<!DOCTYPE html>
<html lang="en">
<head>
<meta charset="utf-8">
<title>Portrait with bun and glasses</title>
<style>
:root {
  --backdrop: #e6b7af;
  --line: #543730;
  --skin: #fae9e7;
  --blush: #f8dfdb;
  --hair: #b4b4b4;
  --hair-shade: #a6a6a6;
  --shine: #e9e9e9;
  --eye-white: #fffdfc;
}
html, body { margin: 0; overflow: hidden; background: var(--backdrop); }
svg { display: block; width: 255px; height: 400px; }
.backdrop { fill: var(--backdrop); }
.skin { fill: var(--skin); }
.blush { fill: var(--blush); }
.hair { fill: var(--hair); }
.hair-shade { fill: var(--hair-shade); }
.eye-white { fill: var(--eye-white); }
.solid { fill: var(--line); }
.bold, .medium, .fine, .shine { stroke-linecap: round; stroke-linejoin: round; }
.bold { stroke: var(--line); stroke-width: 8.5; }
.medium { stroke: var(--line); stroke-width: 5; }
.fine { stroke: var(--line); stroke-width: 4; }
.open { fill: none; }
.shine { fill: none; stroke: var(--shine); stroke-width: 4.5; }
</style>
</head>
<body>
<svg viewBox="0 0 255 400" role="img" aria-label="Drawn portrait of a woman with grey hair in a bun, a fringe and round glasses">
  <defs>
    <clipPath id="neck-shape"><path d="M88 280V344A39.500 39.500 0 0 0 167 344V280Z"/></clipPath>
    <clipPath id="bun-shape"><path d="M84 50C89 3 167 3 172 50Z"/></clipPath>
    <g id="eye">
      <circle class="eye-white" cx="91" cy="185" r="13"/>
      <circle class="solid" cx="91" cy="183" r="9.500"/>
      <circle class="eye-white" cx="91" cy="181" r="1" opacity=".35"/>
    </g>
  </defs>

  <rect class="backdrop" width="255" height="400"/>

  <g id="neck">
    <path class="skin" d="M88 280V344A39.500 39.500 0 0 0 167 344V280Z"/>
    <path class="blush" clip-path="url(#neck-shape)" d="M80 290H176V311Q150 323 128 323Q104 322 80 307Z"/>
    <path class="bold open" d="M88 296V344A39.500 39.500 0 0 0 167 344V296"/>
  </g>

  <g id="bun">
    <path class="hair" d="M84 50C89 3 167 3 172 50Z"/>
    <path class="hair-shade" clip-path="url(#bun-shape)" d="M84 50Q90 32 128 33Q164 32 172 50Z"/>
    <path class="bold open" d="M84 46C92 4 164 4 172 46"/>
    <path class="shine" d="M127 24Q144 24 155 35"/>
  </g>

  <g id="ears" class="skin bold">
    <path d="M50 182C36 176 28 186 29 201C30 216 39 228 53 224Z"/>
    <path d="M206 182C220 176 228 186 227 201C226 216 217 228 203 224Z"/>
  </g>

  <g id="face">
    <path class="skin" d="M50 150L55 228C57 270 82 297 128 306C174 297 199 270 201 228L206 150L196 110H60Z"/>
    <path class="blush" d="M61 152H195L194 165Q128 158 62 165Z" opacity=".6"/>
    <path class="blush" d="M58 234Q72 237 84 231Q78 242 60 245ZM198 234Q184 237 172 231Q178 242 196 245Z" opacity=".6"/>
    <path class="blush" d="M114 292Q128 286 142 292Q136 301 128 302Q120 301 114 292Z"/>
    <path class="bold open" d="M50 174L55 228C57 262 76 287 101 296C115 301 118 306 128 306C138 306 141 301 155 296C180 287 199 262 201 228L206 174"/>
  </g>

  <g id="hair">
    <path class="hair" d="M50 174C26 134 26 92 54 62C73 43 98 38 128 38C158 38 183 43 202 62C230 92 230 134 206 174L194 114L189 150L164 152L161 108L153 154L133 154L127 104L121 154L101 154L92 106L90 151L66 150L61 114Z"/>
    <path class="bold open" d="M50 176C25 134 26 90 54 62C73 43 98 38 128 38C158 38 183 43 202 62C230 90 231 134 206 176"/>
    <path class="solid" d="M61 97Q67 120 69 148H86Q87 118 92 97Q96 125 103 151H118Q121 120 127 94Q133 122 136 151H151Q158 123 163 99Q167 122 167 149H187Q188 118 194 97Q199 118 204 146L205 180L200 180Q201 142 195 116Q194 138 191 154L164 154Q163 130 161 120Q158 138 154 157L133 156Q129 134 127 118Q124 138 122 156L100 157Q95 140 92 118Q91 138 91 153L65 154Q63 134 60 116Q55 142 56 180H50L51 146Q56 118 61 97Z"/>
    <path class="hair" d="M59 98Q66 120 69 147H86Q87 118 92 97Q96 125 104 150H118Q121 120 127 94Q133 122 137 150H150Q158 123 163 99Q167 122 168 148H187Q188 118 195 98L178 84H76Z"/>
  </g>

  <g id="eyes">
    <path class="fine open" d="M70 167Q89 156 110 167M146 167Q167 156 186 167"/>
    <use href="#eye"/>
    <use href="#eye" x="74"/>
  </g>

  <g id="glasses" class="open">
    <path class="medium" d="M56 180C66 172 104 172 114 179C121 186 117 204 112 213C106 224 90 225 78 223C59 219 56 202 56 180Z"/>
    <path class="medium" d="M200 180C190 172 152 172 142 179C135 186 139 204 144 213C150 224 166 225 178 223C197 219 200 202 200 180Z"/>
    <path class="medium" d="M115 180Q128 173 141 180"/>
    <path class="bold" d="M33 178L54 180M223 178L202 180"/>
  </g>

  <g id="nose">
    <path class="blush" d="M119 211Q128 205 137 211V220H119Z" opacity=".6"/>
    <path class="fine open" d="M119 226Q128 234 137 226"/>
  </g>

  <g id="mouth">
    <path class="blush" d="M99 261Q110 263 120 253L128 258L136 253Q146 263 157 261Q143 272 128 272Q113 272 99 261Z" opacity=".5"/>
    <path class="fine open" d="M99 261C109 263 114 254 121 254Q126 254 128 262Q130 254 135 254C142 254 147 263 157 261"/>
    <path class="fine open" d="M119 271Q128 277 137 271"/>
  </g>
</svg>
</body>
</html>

───

# THE PROBLEM
Reproduce the records above exactly.

# SOLUTION BELOW
<!DOCTYPE html>
<html lang="en">
<head>
<meta charset="utf-8">
<title>Portrait with bun and glasses</title>
<style>
:root {
  --backdrop: #e6b7af;
  --line: #543730;
  --skin: #fae9e7;
  --blush: #f8dfdb;
  --hair: #b4b4b4;
  --hair-shade: #a6a6a6;
  --shine: #e9e9e9;
  --eye-white: #fffdfc;
}
html, body { margin: 0; overflow: hidden; background: var(--backdrop); }
svg { display: block; width: 255px; height: 400px; }
.backdrop { fill: var(--backdrop); }
.skin { fill: var(--skin); }
.blush { fill: var(--blush); }
.hair { fill: var(--hair); }
.hair-shade { fill: var(--hair-shade); }
.eye-white { fill: var(--eye-white); }
.solid { fill: var(--line); }
.bold, .medium, .fine, .shine { stroke-linecap: round; stroke-linejoin: round; }
.bold { stroke: var(--line); stroke-width: 8.5; }
.medium { stroke: var(--line); stroke-width: 5; }
.fine { stroke: var(--line); stroke-width: 4; }
.open { fill: none; }
.shine { fill: none; stroke: var(--shine); stroke-width: 4.5; }
</style>
</head>
<body>
<svg viewBox="0 0 255 400" role="img" aria-label="Drawn portrait of a woman with grey hair in a bun, a fringe and round glasses">
  <defs>
    <clipPath id="neck-shape"><path d="M88 280V344A39.500 39.500 0 0 0 167 344V280Z"/></clipPath>
    <clipPath id="bun-shape"><path d="M84 50C89 3 167 3 172 50Z"/></clipPath>
    <g id="eye">
      <circle class="eye-white" cx="91" cy="185" r="13"/>
      <circle class="solid" cx="91" cy="183" r="9.500"/>
      <circle class="eye-white" cx="91" cy="181" r="1" opacity=".35"/>
    </g>
  </defs>

  <rect class="backdrop" width="255" height="400"/>

  <g id="neck">
    <path class="skin" d="M88 280V344A39.500 39.500 0 0 0 167 344V280Z"/>
    <path class="blush" clip-path="url(#neck-shape)" d="M80 290H176V311Q150 323 128 323Q104 322 80 307Z"/>
    <path class="bold open" d="M88 296V344A39.500 39.500 0 0 0 167 344V296"/>
  </g>

  <g id="bun">
    <path class="hair" d="M84 50C89 3 167 3 172 50Z"/>
    <path class="hair-shade" clip-path="url(#bun-shape)" d="M84 50Q90 32 128 33Q164 32 172 50Z"/>
    <path class="bold open" d="M84 46C92 4 164 4 172 46"/>
    <path class="shine" d="M127 24Q144 24 155 35"/>
  </g>

  <g id="ears" class="skin bold">
    <path d="M50 182C36 176 28 186 29 201C30 216 39 228 53 224Z"/>
    <path d="M206 182C220 176 228 186 227 201C226 216 217 228 203 224Z"/>
  </g>

  <g id="face">
    <path class="skin" d="M50 150L55 228C57 270 82 297 128 306C174 297 199 270 201 228L206 150L196 110H60Z"/>
    <path class="blush" d="M61 152H195L194 165Q128 158 62 165Z" opacity=".6"/>
    <path class="blush" d="M58 234Q72 237 84 231Q78 242 60 245ZM198 234Q184 237 172 231Q178 242 196 245Z" opacity=".6"/>
    <path class="blush" d="M114 292Q128 286 142 292Q136 301 128 302Q120 301 114 292Z"/>
    <path class="bold open" d="M50 174L55 228C57 262 76 287 101 296C115 301 118 306 128 306C138 306 141 301 155 296C180 287 199 262 201 228L206 174"/>
  </g>

  <g id="hair">
    <path class="hair" d="M50 174C26 134 26 92 54 62C73 43 98 38 128 38C158 38 183 43 202 62C230 92 230 134 206 174L194 114L189 150L164 152L161 108L153 154L133 154L127 104L121 154L101 154L92 106L90 151L66 150L61 114Z"/>
    <path class="bold open" d="M50 176C25 134 26 90 54 62C73 43 98 38 128 38C158 38 183 43 202 62C230 90 231 134 206 176"/>
    <path class="solid" d="M61 97Q67 120 69 148H86Q87 118 92 97Q96 125 103 151H118Q121 120 127 94Q133 122 136 151H151Q158 123 163 99Q167 122 167 149H187Q188 118 194 97Q199 118 204 146L205 180L200 180Q201 142 195 116Q194 138 191 154L164 154Q163 130 161 120Q158 138 154 157L133 156Q129 134 127 118Q124 138 122 156L100 157Q95 140 92 118Q91 138 91 153L65 154Q63 134 60 116Q55 142 56 180H50L51 146Q56 118 61 97Z"/>
    <path class="hair" d="M59 98Q66 120 69 147H86Q87 118 92 97Q96 125 104 150H118Q121 120 127 94Q133 122 137 150H150Q158 123 163 99Q167 122 168 148H187Q188 118 195 98L178 84H76Z"/>
  </g>

  <g id="eyes">
    <path class="fine open" d="M70 167Q89 156 110 167M146 167Q167 156 186 167"/>
    <use href="#eye"/>
    <use href="#eye" x="74"/>
  </g>

  <g id="glasses" class="open">
    <path class="medium" d="M56 180C66 172 104 172 114 179C121 186 117 204 112 213C106 224 90 225 78 223C59 219 56 202 56 180Z"/>
    <path class="medium" d="M200 180C190 172 152 172 142 179C135 186 139 204 144 213C150 224 166 225 178 223C197 219 200 202 200 180Z"/>
    <path class="medium" d="M115 180Q128 173 141 180"/>
    <path class="bold" d="M33 178L54 180M223 178L202 180"/>
  </g>

  <g id="nose">
    <path class="blush" d="M119 211Q128 205 137 211V220H119Z" opacity=".6"/>
    <path class="fine open" d="M119 226Q128 234 137 226"/>
  </g>

  <g id="mouth">
    <path class="blush" d="M99 261Q110 263 120 253L128 258L136 253Q146 263 157 261Q143 272 128 272Q113 272 99 261Z" opacity=".5"/>
    <path class="fine open" d="M99 261C109 263 114 254 121 254Q126 254 128 262Q130 254 135 254C142 254 147 263 157 261"/>
    <path class="fine open" d="M119 271Q128 277 137 271"/>
  </g>
</svg>
</body>
</html>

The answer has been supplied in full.